d. We’re advised that if Live Captioning is done in the room by a qualified provider (in the room, or from away – remote captioning), that same text can be put on the stream or video of the meeting (saving time and costs of captioning the video later). Editing to correct the real-time, in case of some errors, would be required. Also, an added benefit is that the City has an immediate rough-draft of “minutes” (the text the provider creates real-time). and by discussion and arrangement with the provider, to edit and “clean” the text, they can become official minutes.  The captioned video can be used in other good ways where it fits for the City.

Here are some reasons why Live Captioning (CARTCaptioning) and captioning in government are important:

  1. To lead the way for all citizens by setting best standards for equality and inclusion.
  2. To reduce discriminatory gaps which now still exclude many able citizens (who happen to be deaf, deafened, have a hearing loss, or need quality text for many other good reasons) from regular and important government meetings, workshops, rallies, advisory committees, and public input to city, state, or federal bodies.
  3. To set the standard high, so all sectors can share the benefits as well as the responsibilities that come with full citizenship participation. To participate means to contribute and give back.
  4. To recruit and involve volunteers in local, state, and national initiatives among people with different hearing needs. If these many able citizens have the tools, they will be able to contribute more than currently where resources are missing or irregular.
  5. To teach about citizenship and voting responsibilities – a most essential part of government. CART and quality captioning help all, not only people with hearing differences, but also new citizens learning a new language.
  6. To establish effective communication with all communities and constituencies, and reduce the mass media digital divide. \
  7. To educate elected and non-elected government representatives about the challenges and contributions of individuals with many forms of hearing loss and deafness. Most do not use sign language, contrary to popular understanding. When “hearing” members of government are aware of resources for inclusion of all, they become better public servants also.
  8. To lobby for further legislation and reduction of barriers to make access a truly achievable goal.
  9. BECAUSE IT IS THE RIGHT THING TO DO.

The CCAC is looking for examples of best practice for use of captioning in government. Please send these to ccacaptioning@gmail.com so that they can be included here with the following:

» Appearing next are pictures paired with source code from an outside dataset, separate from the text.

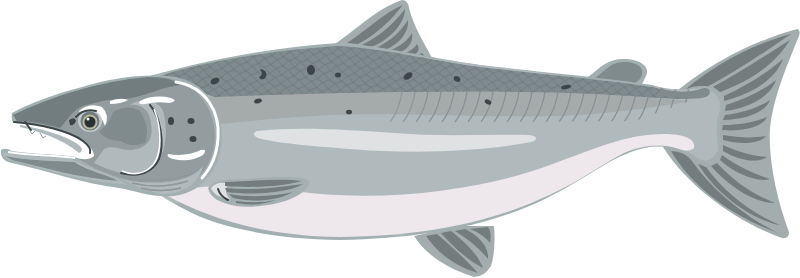
<!DOCTYPE html>
<html lang="en">
<head>
<meta charset="utf-8">
<title>Salmon illustration</title>
<style>
:root{
  --paper:#fff;
  --edge:#a3b0b1;
  --flank:#b0b9bc;
  --band:#a5abab;
  --back:#808b8d;
  --head:#939d9f;
  --crown:#727d7f;
  --fin:#a4adad;
  --ray:#747d7d;
  --belly:#eee7eb;
  --shine:#e0e1e2;
  --scale:#69767a;
  --spot:#3c4649;
  --white:#fff;
}
html,body{margin:0;background:var(--paper);overflow:hidden}
svg{display:block;width:800px;height:278px}
.edge{fill:var(--edge)} .flank{fill:var(--flank)} .band{fill:var(--band)}
.back{fill:var(--back)} .head{fill:var(--head)} .crown{fill:var(--crown)}
.fin{fill:var(--fin)} .ray{fill:var(--ray)} .belly{fill:var(--belly)}
.shine{fill:var(--shine)} .spot{fill:var(--spot)} .white{fill:var(--white)}
.line{fill:none;stroke:var(--spot);stroke-width:2;stroke-linecap:round}
.gill{fill:none;stroke:var(--white);stroke-width:3;stroke-linecap:round}
.net{fill:none;stroke:var(--scale);stroke-width:.8}
.hatch{fill:none;stroke:#879194;stroke-width:1.3}
</style>
</head>
<body>
<svg viewBox="0 0 800 278" role="img" aria-label="Salmon seen from the side, facing left">
  <defs>
    <path id="body-shape" d="M150 76C200 62 265 48 338 43C380 45 430 58 480 65C540 72 610 78 652 85C670 91 690 91 704 86C718 86 725 96 724 108C718 122 720 138 721 150C718 163 708 167 697 161C686 150 668 145 650 147C616 152 590 177 545 199C490 226 420 239 340 240C270 239 215 226 186 210C176 205 168 200 160 195Z"/>
    <clipPath id="body-clip"><use href="#body-shape"/></clipPath>
    <path id="back-shape" d="M160 76C200 63 265 51 338 46C380 48 430 60 480 67C540 74 610 80 652 87C672 93 690 93 704 88C711 88 712 94 706 97C690 101 660 98 630 96C560 91 480 91 400 92C330 93 270 95 214 97Z"/>
    <clipPath id="back-clip"><use href="#back-shape"/></clipPath>
    <path id="band-shape" d="M208 97C300 93 400 91 500 91C570 91 640 97 690 101C660 107 610 114 560 116C490 118 400 112 330 115C290 117 250 121 220 124Z"/>
    <pattern id="scale-net" width="12" height="9" patternUnits="userSpaceOnUse" patternTransform="rotate(6)">
      <path class="net" d="M0 0Q7 3 12 9M0 9Q4 3 12 0"/>
    </pattern>
    <pattern id="scale-hatch" width="13" height="40" y="86" patternUnits="userSpaceOnUse">
      <path class="hatch" d="M-13 36Q-3 24 0 0M0 36Q10 24 13 0M13 36Q23 24 26 0"/>
    </pattern>
    <linearGradient id="hatch-fade" x1="300" x2="430" y1="0" y2="0" gradientUnits="userSpaceOnUse">
      <stop offset="0" stop-color="#000"/><stop offset="1" stop-color="#fff"/>
    </linearGradient>
    <mask id="hatch-mask" maskUnits="userSpaceOnUse" x="0" y="0" width="800" height="278"><rect width="800" height="278" fill="url(#hatch-fade)"/></mask>
  </defs>

  <g id="tail-fin">
    <path class="fin" d="M676 92C700 72 740 45 797 29Q801 30 799 36C787 65 773 98 770 128C768 160 777 200 789 232Q789 239 782 238C742 224 690 190 663 147L700 120Z"/>
    <g class="ray">
      <path d="M686 89C715 65 750 45 791 34C765 52 735 72 707 87Q698 84 686 89Z"/>
      <path d="M713 87C735 75 765 56 790 40C775 65 748 82 720 92Z"/>
      <path d="M724 96C748 85 768 72 783 59C776 78 755 93 724 101Z"/>
      <path d="M726 105C745 99 762 91 776 80C771 96 750 108 725 111Z"/>
      <path d="M725 115C743 113 758 108 770 100C766 112 746 120 723 120Z"/>
      <path d="M723 125C740 125 755 122 767 117C763 127 742 132 722 130Z"/>
      <path d="M723 135C740 138 754 138 766 136C760 144 740 145 723 140Z"/>
      <path d="M723 145C740 153 755 156 767 157C757 164 738 160 723 151Z"/>
      <path d="M722 155C740 168 757 175 770 179C757 183 734 173 720 160Z"/>
      <path d="M717 163C736 184 757 196 775 203C757 204 730 188 711 166Z"/>
      <path d="M706 167C726 194 753 214 780 225C752 220 716 194 698 164Z"/>
      <path d="M671 151Q684 151 692 161C712 190 744 216 778 233C736 218 693 189 671 151Z"/>
    </g>
  </g>

  <g id="dorsal-fin">
    <path class="fin" d="M335 44C358 28 378 8 402 0Q408 0 409 8C414 28 425 44 434 62C402 55 370 49 335 44Z"/>
    <g class="ray">
      <path d="M347 43C368 29 384 13 403 5C392 19 375 36 358 44Z"/>
      <path d="M362 45C382 35 396 21 405 9C405 25 386 42 371 47Z"/>
      <path d="M376 48C391 41 402 30 408 20C409 34 397 46 384 50Z"/>
      <path d="M389 51C401 46 408 40 412 33C414 43 406 51 397 53Z"/>
      <path d="M402 54Q413 51 417 44Q422 51 412 56Z"/>
      <path d="M416 57L422 53L428 60Z"/>
    </g>
  </g>

  <g id="adipose-fin">
    <path class="edge" d="M582 79C596 76 600 60 622 59C641 58 652 68 645 78L640 88Z"/>
    <path class="back" d="M593 79C604 74 608 62 624 62C640 62 646 70 640 79L633 85Z"/>
  </g>

  <g id="pelvic-fin">
    <path class="fin" d="M414 236C425 253 443 267 474 277Q484 277 491 266Q496 250 494 226L460 226Z"/>
    <g class="ray">
      <path d="M426 236C437 252 454 266 478 273C462 256 450 245 437 234Z"/>
      <path d="M441 233C454 248 468 260 483 268C477 252 463 241 451 231Z"/>
      <path d="M455 231C468 239 480 249 488 259C489 245 477 235 465 229Z"/>
      <path d="M470 229Q483 234 490 243Q492 232 488 227Z"/>
    </g>
  </g>

  <g id="body">
    <use href="#body-shape" class="edge"/>
    <g clip-path="url(#body-clip)">
      <path class="flank" d="M150 76L340 46L650 87L704 89Q721 92 720 110C714 124 718 140 718 150C712 163 702 163 694 155C670 140 640 146 610 158L400 236L160 200Z"/>
      <path class="belly" d="M164 194C210 181 250 186 310 193C400 202 490 187 550 165C594 149 626 134 664 134C684 134 696 139 694 148Q689 153 679 149C662 143 640 145 622 154C590 172 570 187 538 200C484 224 420 236 340 237C270 236 215 222 164 194Z"/>
      <use href="#band-shape" class="band"/>
      <path d="M390 88H690V101L635 121L390 123Z" fill="url(#scale-hatch)" mask="url(#hatch-mask)"/>
    </g>
    <use href="#back-shape" class="back"/>
    <rect x="160" y="40" width="520" height="62" fill="url(#scale-net)" clip-path="url(#back-clip)"/>
    <path class="shine" d="M257 131C300 126 350 130 395 133C440 137 490 134 530 135Q542 138 531 142C480 152 410 154 350 149C310 146 276 143 258 138Q250 134 257 131Z"/>
    <path class="back" d="M660 88C680 95 692 91 704 90Q710 92 700 96Q680 100 660 95Z"/>
  </g>

  <g id="head">
    <path class="edge" d="M12 113C30 103 55 94 82 87C112 78 145 73 175 77C205 82 222 108 222 138C221 166 205 192 174 196C154 198 136 191 119 188C85 184 45 170 12 163Q0 161 1 150Q5 147 12 151C30 154 55 154 77 157L83 152C66 143 45 131 17 126Q10 122 12 113Z"/>
    <path class="head" d="M14 115C50 98 110 79 158 77C192 78 214 104 215 136C214 164 199 185 174 188C146 187 118 178 96 169L75 157L92 156C84 141 54 127 17 122Z"/>
    <path class="crown" d="M13 115C50 97 100 81 148 77C167 77 177 81 180 85C157 88 143 98 123 99C106 99 96 103 86 105C72 109 68 120 60 128C45 124 32 121 17 121Z"/>
    <path class="flank" d="M104 149C114 144 122 151 132 150C147 148 154 139 151 124C150 111 142 103 129 105C145 96 161 101 164 114C169 139 164 162 148 172C133 179 110 171 94 163Z"/>
    <path class="back" d="M113 112Q126 104 139 110Q151 127 145 143Q130 148 121 141Q107 141 99 132Q109 124 113 112Z"/>
    <path class="flank" d="M124 180C155 185 189 184 203 166C199 185 180 195 160 194Q140 189 124 180Z"/>
    <path d="M132 183Q160 190 188 181M141 188Q160 193 181 188M128 178Q160 184 192 174" fill="none" stroke="#8d989a" stroke-width="1.4"/>
    <path class="flank" d="M3 152C20 157 45 157 69 158C88 168 110 174 126 184C89 183 50 171 15 161Q3 160 3 152Z"/>
    <path class="back" d="M5 156C30 161 55 161 74 162C90 172 106 174 118 181C80 178 45 168 12 160Z"/>
    <path class="gill" d="M176 82C207 87 220 113 218 138C217 155 211 168 202 178"/>
    <path class="line" d="M150 105C160 116 165 143 159 159C153 172 139 178 121 173"/>
    <path d="M154 109C162 128 162 154 153 165C145 174 133 176 122 171" fill="none" stroke="#fff" stroke-width="1.5"/>
    <path class="white" d="M140 101Q154 94 171 98Q179 101 169 103Q157 101 145 104Q137 105 140 101Z"/>
    <path class="white" d="M168 154Q186 157 201 150Q208 149 203 155Q190 163 173 159Q166 157 168 154Z"/>
  </g>

  <g id="mouth">
    <path class="white" d="M13 122C38 124 67 131 81 140Q94 148 94 156Q87 162 74 157C82 151 70 145 59 140C44 133 28 129 15 127Z"/>
    <path class="line" d="M14 122C40 124 70 131 83 141Q92 148 90 153"/>
    <path class="flank" d="M20 125C45 129 68 137 79 145Q85 151 79 153C67 142 43 132 20 127Z"/>
    <path d="M8 152C30 156 53 155 75 158" fill="none" stroke="#fff" stroke-width="2"/>
    <path d="M29 129L32 134L35 131M40 133L43 138L46 136" fill="#fff" stroke="#7d888a" stroke-width=".8"/>
    <path class="line" d="M25 122L31 130"/>
  </g>

  <g id="eye">
    <path class="white" d="M78 112Q88 102 102 107Q110 115 105 126Q101 114 91 111Q84 110 78 112Z"/>
    <ellipse cx="90" cy="121" rx="12" ry="11" fill="#c3c9ca"/>
    <circle cx="90" cy="121" r="9.5" fill="#707b7d"/>
    <circle cx="90" cy="122" r="7.5" fill="#b9b79d"/>
    <circle cx="90" cy="122" r="5.5" fill="#283032"/>
    <circle class="white" cx="88" cy="119" r="1.5"/>
    <path class="line" d="M76 117Q84 108 96 111"/>
    <path class="white" d="M110 101Q121 97 128 100Q121 104 110 104Z"/>
    <path class="spot" d="M69 120Q75 116 76 121Q74 126 70 125Z"/>
  </g>

  <g id="pectoral-fin">
    <path class="edge" d="M208 188C217 178 230 180 245 179C268 177 292 176 306 179Q312 182 307 188C296 202 260 209 236 206C220 203 210 198 208 188Z"/>
    <path class="shine" d="M211 188Q218 180 229 184Q222 190 230 199Q214 197 211 188Z"/>
    <g class="ray">
      <path d="M225 182C250 181 280 178 302 181C280 187 250 188 225 186Z"/>
      <path d="M225 188C252 191 280 187 303 184C286 194 250 195 227 192Z"/>
      <path d="M229 194C252 198 275 196 293 192C275 202 250 202 233 198Z"/>
      <path d="M236 201Q258 204 276 200Q257 207 236 203Z"/>
    </g>
    <path class="line" d="M218 189Q220 196 228 200"/>
  </g>

  <g id="spots" class="spot">
    <ellipse cx="171" cy="121" rx="3" ry="4"/>
    <ellipse cx="191" cy="121" rx="3.5" ry="3"/>
    <ellipse cx="193" cy="139" rx="3.5" ry="3"/>
    <ellipse cx="215" cy="81" rx="4.5" ry="3" transform="rotate(-25 215 81)"/>
    <path d="M260 69Q268 70 266 77Q262 82 259 77Q264 75 260 69Z"/>
    <ellipse cx="258" cy="101" rx="4" ry="2.3" transform="rotate(-15 258 101)"/>
    <ellipse cx="311" cy="70" rx="4" ry="5"/>
    <ellipse cx="338" cy="75" rx="3" ry="2.5"/>
    <ellipse cx="349" cy="112" rx="3" ry="2.3"/>
    <ellipse cx="408" cy="76" rx="5" ry="3" transform="rotate(-35 408 76)"/>
    <ellipse cx="457" cy="79" rx="3.5" ry="2.5" transform="rotate(30 457 79)"/>
    <ellipse cx="488" cy="102" rx="3.5" ry="2.3" transform="rotate(30 488 102)"/>
    <ellipse cx="566" cy="87" rx="5" ry="2" transform="rotate(-12 566 87)"/>
  </g>
</svg>
</body>
</html>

  • When a deaf man was dismissed from a jury in Syracuse, NY, the court system later decided to make accommodations for future deaf jurors so that they could also participate as peers in judgment: http://www.syracuse.com/news/index.ssf/2010/10/after_deaf_oswego_man_dismisse.html
  • CART was included in July 2010 on the lawn of the White House for the 20th Anniversary celebration of the ADA – laws for inclusion of all able citizens. Captions were also Included on the video online when President Obama signed the 21st Century Telecommunications Act.
  • The small town of Stonington, Maine provided CART for a town meeting at one time, for inclusion of a valued community citizen.
  • In Ireland, CART is used by the Wicklow County Council (in the chamber and also streamed online).
  • CART is also used for some committee meetings in the Houses of Parliament in England.

Can you add examples from your state legislature? From your town meetings? From meetings of candidates for elections?


Sections of the above were prepared for the CCAC by Martha Galindo and Galindo Publicidad Inc.,  2900 University Drive Second Floor, Coral Springs FL 33065., U.S.A. See their blog at  Translations And More.